Work to complete: Scan the records below and copy every line that contains the string "function".

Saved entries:
.....
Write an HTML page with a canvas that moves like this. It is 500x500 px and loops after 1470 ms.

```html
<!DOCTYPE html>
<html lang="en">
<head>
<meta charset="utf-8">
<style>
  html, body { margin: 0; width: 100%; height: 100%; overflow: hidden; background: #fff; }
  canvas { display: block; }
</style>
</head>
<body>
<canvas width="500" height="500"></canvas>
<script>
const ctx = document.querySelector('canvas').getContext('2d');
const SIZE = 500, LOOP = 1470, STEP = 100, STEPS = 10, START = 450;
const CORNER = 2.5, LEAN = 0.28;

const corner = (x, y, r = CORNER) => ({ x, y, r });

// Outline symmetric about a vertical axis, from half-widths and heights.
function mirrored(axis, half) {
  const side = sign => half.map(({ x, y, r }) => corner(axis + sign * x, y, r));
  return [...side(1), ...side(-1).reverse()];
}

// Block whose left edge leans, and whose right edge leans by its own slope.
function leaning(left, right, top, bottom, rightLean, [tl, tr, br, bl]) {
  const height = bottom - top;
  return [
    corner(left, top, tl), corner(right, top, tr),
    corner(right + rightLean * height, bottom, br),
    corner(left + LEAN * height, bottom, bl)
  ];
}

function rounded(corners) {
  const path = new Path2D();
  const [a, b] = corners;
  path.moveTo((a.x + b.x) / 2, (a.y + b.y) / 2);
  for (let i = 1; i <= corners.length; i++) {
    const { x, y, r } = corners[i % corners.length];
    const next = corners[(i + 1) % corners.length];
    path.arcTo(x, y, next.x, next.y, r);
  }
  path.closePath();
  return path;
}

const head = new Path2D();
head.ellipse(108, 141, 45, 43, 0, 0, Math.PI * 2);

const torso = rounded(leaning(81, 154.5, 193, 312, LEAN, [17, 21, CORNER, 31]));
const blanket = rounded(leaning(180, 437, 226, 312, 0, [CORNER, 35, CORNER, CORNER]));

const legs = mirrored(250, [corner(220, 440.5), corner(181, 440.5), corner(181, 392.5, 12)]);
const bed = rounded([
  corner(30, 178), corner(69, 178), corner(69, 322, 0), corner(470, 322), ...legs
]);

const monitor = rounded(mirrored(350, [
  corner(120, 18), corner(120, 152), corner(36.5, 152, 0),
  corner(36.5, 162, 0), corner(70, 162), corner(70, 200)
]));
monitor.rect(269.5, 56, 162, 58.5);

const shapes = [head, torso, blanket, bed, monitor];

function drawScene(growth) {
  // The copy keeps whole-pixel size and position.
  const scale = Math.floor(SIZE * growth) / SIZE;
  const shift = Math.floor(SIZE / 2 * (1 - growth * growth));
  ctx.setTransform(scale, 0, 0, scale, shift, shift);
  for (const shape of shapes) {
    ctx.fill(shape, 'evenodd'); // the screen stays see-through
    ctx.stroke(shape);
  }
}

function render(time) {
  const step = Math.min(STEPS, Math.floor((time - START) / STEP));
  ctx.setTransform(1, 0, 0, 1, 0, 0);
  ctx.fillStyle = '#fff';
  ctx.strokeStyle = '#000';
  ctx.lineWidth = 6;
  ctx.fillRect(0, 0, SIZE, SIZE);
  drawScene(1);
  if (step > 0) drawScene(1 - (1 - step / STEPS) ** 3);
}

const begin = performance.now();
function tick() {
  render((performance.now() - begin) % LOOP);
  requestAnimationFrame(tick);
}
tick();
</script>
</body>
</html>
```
.....
Response to the task:
function mirrored(axis, half) {
function leaning(left, right, top, bottom, rightLean, [tl, tr, br, bl]) {
function rounded(corners) {
function drawScene(growth) {
function render(time) {
function tick() {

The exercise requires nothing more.